» WORK INSTRUCTION
Please reproduce every record, keeping each one exactly as written.
(SOURCE DATA Opens)
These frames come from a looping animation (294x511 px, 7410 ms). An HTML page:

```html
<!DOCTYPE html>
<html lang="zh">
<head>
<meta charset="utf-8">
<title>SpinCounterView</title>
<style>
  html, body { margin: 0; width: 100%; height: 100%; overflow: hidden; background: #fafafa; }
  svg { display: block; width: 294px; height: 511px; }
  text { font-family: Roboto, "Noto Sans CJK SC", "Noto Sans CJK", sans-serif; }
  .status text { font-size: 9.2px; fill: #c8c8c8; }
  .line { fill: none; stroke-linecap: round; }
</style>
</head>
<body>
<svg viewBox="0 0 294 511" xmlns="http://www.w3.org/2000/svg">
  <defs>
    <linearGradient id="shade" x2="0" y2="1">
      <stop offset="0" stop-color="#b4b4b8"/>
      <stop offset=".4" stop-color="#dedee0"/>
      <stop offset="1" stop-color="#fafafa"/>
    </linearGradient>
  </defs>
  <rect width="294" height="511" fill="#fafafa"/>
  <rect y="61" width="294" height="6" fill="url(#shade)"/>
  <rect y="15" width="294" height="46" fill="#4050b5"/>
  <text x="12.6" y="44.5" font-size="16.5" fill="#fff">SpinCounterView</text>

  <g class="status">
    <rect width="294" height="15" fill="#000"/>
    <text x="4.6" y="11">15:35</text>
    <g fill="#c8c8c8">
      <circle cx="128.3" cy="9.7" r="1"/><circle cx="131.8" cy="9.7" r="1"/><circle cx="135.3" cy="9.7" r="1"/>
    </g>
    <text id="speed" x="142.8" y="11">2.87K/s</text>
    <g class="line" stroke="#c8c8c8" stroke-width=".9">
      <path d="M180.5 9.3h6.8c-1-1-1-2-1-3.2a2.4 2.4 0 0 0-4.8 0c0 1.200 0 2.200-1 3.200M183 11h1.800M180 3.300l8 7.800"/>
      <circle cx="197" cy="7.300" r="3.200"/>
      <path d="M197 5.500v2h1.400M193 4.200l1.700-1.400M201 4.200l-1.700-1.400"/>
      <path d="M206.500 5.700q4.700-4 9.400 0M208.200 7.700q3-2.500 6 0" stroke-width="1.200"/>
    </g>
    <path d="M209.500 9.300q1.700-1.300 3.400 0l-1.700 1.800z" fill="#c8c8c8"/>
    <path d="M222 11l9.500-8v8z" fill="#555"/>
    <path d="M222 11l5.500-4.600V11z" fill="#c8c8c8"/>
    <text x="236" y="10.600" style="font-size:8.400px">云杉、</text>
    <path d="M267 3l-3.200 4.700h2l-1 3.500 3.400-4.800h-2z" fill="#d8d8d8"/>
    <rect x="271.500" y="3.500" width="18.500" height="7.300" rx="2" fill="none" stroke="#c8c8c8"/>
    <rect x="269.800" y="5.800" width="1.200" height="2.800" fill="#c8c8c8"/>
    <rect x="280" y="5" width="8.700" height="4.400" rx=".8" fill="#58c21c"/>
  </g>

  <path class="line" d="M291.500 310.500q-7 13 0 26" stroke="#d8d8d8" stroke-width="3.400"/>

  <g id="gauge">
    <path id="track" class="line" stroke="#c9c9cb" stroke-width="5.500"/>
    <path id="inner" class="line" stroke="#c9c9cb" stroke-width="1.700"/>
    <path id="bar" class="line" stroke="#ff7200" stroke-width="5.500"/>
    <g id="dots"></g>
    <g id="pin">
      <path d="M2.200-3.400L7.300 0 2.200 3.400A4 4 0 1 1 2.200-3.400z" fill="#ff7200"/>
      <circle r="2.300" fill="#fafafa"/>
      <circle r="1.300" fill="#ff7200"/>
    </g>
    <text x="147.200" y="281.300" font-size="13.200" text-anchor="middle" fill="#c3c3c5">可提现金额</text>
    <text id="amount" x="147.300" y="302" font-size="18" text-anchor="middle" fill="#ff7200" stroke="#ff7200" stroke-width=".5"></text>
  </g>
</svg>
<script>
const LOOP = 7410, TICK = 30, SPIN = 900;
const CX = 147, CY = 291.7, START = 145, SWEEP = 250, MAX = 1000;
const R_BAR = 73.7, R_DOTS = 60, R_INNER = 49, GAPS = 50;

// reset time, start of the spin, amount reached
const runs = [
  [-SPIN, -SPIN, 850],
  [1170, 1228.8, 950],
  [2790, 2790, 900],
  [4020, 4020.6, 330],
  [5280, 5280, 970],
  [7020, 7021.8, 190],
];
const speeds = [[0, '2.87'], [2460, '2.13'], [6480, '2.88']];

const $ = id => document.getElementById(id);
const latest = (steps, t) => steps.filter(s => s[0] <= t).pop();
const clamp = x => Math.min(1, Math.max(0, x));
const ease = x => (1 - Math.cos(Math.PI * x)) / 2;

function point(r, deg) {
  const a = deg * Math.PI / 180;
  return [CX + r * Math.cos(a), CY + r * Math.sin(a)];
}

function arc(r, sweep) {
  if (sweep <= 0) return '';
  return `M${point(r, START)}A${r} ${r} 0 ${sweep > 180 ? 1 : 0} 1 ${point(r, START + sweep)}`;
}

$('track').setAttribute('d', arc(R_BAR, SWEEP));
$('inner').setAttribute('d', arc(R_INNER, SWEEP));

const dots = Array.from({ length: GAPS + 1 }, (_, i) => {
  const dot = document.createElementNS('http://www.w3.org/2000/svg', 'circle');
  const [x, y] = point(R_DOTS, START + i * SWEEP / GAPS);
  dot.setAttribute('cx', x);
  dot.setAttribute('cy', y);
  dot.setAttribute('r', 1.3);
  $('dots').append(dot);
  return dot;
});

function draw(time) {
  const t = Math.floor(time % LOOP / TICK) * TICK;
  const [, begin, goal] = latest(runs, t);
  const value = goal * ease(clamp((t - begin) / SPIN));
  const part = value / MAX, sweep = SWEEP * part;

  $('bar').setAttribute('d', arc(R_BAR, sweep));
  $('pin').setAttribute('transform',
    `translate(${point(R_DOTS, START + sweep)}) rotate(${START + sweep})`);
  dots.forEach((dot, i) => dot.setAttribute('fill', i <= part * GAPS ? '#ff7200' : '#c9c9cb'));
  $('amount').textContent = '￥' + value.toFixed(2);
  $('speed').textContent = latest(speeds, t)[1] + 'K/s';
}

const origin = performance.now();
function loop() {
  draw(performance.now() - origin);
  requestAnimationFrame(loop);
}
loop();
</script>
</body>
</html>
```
(SOURCE DATA Closes)
» RESPONSE BELOW
These frames come from a looping animation (294x511 px, 7410 ms). An HTML page:

```html
<!DOCTYPE html>
<html lang="zh">
<head>
<meta charset="utf-8">
<title>SpinCounterView</title>
<style>
  html, body { margin: 0; width: 100%; height: 100%; overflow: hidden; background: #fafafa; }
  svg { display: block; width: 294px; height: 511px; }
  text { font-family: Roboto, "Noto Sans CJK SC", "Noto Sans CJK", sans-serif; }
  .status text { font-size: 9.2px; fill: #c8c8c8; }
  .line { fill: none; stroke-linecap: round; }
</style>
</head>
<body>
<svg viewBox="0 0 294 511" xmlns="http://www.w3.org/2000/svg">
  <defs>
    <linearGradient id="shade" x2="0" y2="1">
      <stop offset="0" stop-color="#b4b4b8"/>
      <stop offset=".4" stop-color="#dedee0"/>
      <stop offset="1" stop-color="#fafafa"/>
    </linearGradient>
  </defs>
  <rect width="294" height="511" fill="#fafafa"/>
  <rect y="61" width="294" height="6" fill="url(#shade)"/>
  <rect y="15" width="294" height="46" fill="#4050b5"/>
  <text x="12.6" y="44.5" font-size="16.5" fill="#fff">SpinCounterView</text>

  <g class="status">
    <rect width="294" height="15" fill="#000"/>
    <text x="4.6" y="11">15:35</text>
    <g fill="#c8c8c8">
      <circle cx="128.3" cy="9.7" r="1"/><circle cx="131.8" cy="9.7" r="1"/><circle cx="135.3" cy="9.7" r="1"/>
    </g>
    <text id="speed" x="142.8" y="11">2.87K/s</text>
    <g class="line" stroke="#c8c8c8" stroke-width=".9">
      <path d="M180.5 9.3h6.8c-1-1-1-2-1-3.2a2.4 2.4 0 0 0-4.8 0c0 1.200 0 2.200-1 3.200M183 11h1.800M180 3.300l8 7.800"/>
      <circle cx="197" cy="7.300" r="3.200"/>
      <path d="M197 5.500v2h1.400M193 4.200l1.700-1.400M201 4.200l-1.700-1.400"/>
      <path d="M206.500 5.700q4.700-4 9.400 0M208.200 7.700q3-2.500 6 0" stroke-width="1.200"/>
    </g>
    <path d="M209.500 9.300q1.700-1.300 3.400 0l-1.700 1.800z" fill="#c8c8c8"/>
    <path d="M222 11l9.500-8v8z" fill="#555"/>
    <path d="M222 11l5.500-4.600V11z" fill="#c8c8c8"/>
    <text x="236" y="10.600" style="font-size:8.400px">云杉、</text>
    <path d="M267 3l-3.200 4.700h2l-1 3.500 3.400-4.800h-2z" fill="#d8d8d8"/>
    <rect x="271.500" y="3.500" width="18.500" height="7.300" rx="2" fill="none" stroke="#c8c8c8"/>
    <rect x="269.800" y="5.800" width="1.200" height="2.800" fill="#c8c8c8"/>
    <rect x="280" y="5" width="8.700" height="4.400" rx=".8" fill="#58c21c"/>
  </g>

  <path class="line" d="M291.500 310.500q-7 13 0 26" stroke="#d8d8d8" stroke-width="3.400"/>

  <g id="gauge">
    <path id="track" class="line" stroke="#c9c9cb" stroke-width="5.500"/>
    <path id="inner" class="line" stroke="#c9c9cb" stroke-width="1.700"/>
    <path id="bar" class="line" stroke="#ff7200" stroke-width="5.500"/>
    <g id="dots"></g>
    <g id="pin">
      <path d="M2.200-3.400L7.300 0 2.200 3.400A4 4 0 1 1 2.200-3.400z" fill="#ff7200"/>
      <circle r="2.300" fill="#fafafa"/>
      <circle r="1.300" fill="#ff7200"/>
    </g>
    <text x="147.200" y="281.300" font-size="13.200" text-anchor="middle" fill="#c3c3c5">可提现金额</text>
    <text id="amount" x="147.300" y="302" font-size="18" text-anchor="middle" fill="#ff7200" stroke="#ff7200" stroke-width=".5"></text>
  </g>
</svg>
<script>
const LOOP = 7410, TICK = 30, SPIN = 900;
const CX = 147, CY = 291.7, START = 145, SWEEP = 250, MAX = 1000;
const R_BAR = 73.7, R_DOTS = 60, R_INNER = 49, GAPS = 50;

// reset time, start of the spin, amount reached
const runs = [
  [-SPIN, -SPIN, 850],
  [1170, 1228.8, 950],
  [2790, 2790, 900],
  [4020, 4020.6, 330],
  [5280, 5280, 970],
  [7020, 7021.8, 190],
];
const speeds = [[0, '2.87'], [2460, '2.13'], [6480, '2.88']];

const $ = id => document.getElementById(id);
const latest = (steps, t) => steps.filter(s => s[0] <= t).pop();
const clamp = x => Math.min(1, Math.max(0, x));
const ease = x => (1 - Math.cos(Math.PI * x)) / 2;

function point(r, deg) {
  const a = deg * Math.PI / 180;
  return [CX + r * Math.cos(a), CY + r * Math.sin(a)];
}

function arc(r, sweep) {
  if (sweep <= 0) return '';
  return `M${point(r, START)}A${r} ${r} 0 ${sweep > 180 ? 1 : 0} 1 ${point(r, START + sweep)}`;
}

$('track').setAttribute('d', arc(R_BAR, SWEEP));
$('inner').setAttribute('d', arc(R_INNER, SWEEP));

const dots = Array.from({ length: GAPS + 1 }, (_, i) => {
  const dot = document.createElementNS('http://www.w3.org/2000/svg', 'circle');
  const [x, y] = point(R_DOTS, START + i * SWEEP / GAPS);
  dot.setAttribute('cx', x);
  dot.setAttribute('cy', y);
  dot.setAttribute('r', 1.3);
  $('dots').append(dot);
  return dot;
});

function draw(time) {
  const t = Math.floor(time % LOOP / TICK) * TICK;
  const [, begin, goal] = latest(runs, t);
  const value = goal * ease(clamp((t - begin) / SPIN));
  const part = value / MAX, sweep = SWEEP * part;

  $('bar').setAttribute('d', arc(R_BAR, sweep));
  $('pin').setAttribute('transform',
    `translate(${point(R_DOTS, START + sweep)}) rotate(${START + sweep})`);
  dots.forEach((dot, i) => dot.setAttribute('fill', i <= part * GAPS ? '#ff7200' : '#c9c9cb'));
  $('amount').textContent = '￥' + value.toFixed(2);
  $('speed').textContent = latest(speeds, t)[1] + 'K/s';
}

const origin = performance.now();
function loop() {
  draw(performance.now() - origin);
  requestAnimationFrame(loop);
}
loop();
</script>
</body>
</html>
```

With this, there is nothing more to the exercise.